 Lenin, V. I. The State and Revolution (Foreign Language Press, 1970/1917), p. 36.
 Ibid., 29.
 Marx, Critique of the Gotha Program. p. 531.
 Lukacs, Georg. History and Class Consciousness (MIT Press, 1979/1923), p.75
Guevara, Che. “Message to the Tricontinental” Che Guevara Internet Archive. https://www.marxists.org/archive/guevara/1967/04/16.htm
 Marx, Karl. “The German Ideology” The Marx-Engels Reader (W. W. Norton & Company, 1978/1932), p. 197.
 Part of the reason why Marx changes his position on Europe being the center for revolution is because even at the beginning of the 1880’s he still saw the tremendous role the subjective element of man played. Thus, when studying the anthropologist at the time, Henry Morgan, Kovalevsky, etc. he realizes the potential indigenous communities have towards the building of the higher stage of communism. The potential stems from them having never lost their collective mentality. Thus, whereas the proletarian in Europe had to develop his consciousness before any material struggle could take place, the communards of the colonized global south already had that “communist consciousness” and thus from the beginning their struggle is already an ideologically conscious one.
 Marx, Karl. Capital Vol 3 (International Publishers, 1974/1894), p. 440.

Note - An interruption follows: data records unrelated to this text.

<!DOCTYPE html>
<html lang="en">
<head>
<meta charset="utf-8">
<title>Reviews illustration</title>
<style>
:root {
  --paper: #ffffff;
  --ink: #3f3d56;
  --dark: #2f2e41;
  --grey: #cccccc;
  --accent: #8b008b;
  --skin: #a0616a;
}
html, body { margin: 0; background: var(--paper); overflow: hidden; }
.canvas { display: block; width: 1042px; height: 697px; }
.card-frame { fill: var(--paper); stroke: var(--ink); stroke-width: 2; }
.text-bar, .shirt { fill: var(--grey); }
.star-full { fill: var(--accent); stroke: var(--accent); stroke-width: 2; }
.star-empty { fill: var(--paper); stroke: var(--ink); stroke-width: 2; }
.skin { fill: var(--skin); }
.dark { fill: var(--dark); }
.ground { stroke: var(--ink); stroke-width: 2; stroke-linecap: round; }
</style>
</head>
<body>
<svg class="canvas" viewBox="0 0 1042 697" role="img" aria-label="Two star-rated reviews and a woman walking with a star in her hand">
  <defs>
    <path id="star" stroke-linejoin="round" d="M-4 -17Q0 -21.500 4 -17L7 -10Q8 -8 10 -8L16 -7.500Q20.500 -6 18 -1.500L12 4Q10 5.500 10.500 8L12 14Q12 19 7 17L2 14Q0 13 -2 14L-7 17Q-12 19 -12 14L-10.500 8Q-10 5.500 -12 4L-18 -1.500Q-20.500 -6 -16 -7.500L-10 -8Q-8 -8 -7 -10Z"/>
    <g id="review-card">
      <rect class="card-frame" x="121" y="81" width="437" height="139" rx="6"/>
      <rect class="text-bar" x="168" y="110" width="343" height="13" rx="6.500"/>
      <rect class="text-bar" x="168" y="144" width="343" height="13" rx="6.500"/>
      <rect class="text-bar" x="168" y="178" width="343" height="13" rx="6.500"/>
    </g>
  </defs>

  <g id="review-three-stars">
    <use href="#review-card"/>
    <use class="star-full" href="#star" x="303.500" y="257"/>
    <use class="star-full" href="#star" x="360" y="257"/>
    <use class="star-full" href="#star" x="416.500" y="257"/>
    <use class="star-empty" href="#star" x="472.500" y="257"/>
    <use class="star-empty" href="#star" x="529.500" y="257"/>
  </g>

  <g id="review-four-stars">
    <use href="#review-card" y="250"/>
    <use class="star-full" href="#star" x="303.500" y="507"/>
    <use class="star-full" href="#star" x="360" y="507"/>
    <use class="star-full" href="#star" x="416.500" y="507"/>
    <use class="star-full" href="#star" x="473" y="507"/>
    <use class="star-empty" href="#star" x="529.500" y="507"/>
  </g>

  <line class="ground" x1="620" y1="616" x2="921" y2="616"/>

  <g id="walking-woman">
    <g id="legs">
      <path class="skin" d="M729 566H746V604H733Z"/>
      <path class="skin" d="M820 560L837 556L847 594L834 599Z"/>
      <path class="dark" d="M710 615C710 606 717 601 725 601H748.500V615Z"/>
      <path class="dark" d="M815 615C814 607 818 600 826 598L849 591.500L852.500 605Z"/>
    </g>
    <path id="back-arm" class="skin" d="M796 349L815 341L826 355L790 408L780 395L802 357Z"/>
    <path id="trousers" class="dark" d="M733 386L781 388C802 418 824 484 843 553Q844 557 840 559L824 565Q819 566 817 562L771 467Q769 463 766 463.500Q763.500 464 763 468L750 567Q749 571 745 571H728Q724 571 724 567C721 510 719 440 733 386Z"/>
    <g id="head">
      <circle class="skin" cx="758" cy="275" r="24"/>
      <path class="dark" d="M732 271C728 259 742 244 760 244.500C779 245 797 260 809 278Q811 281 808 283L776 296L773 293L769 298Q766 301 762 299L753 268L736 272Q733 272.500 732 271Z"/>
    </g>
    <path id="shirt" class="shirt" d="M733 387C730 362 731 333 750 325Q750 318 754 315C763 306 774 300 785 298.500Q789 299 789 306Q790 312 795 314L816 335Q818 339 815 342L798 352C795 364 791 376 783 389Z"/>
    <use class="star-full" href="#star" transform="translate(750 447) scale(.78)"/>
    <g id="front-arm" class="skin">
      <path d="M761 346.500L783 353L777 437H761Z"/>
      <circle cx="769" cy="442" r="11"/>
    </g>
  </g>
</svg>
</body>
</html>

 Marx, Karl. The Holy Family (University Press of the Pacific, 2002/1845), p.51.
 Marx, Karl. Critique of the Gotha Program. p. 536-7.
 Lenin, V. I. “On Cooperation” Collected Works, Vol 33 (Progress Publishers, 1965), p.473.
 This response is believed to be an indirect jab at John Stuart Mill’s conception of capitalism heading down the road to cooperative firms.
 Marx, Karl. The Civil War in France. p. 635.
 Engels, F. 1886. Letter to Bebel, 20-23 January, in Marx-Engels, Collected Works, Vol. 47. Quoted from Jossa, B Marx, Marxism, and the Cooperative Movement. (Cambridge Journal of Economics, 2005)
 Lenin, V. I. On Cooperation. p. 472.
 Marx, Karl. Capital Vol 3, p.387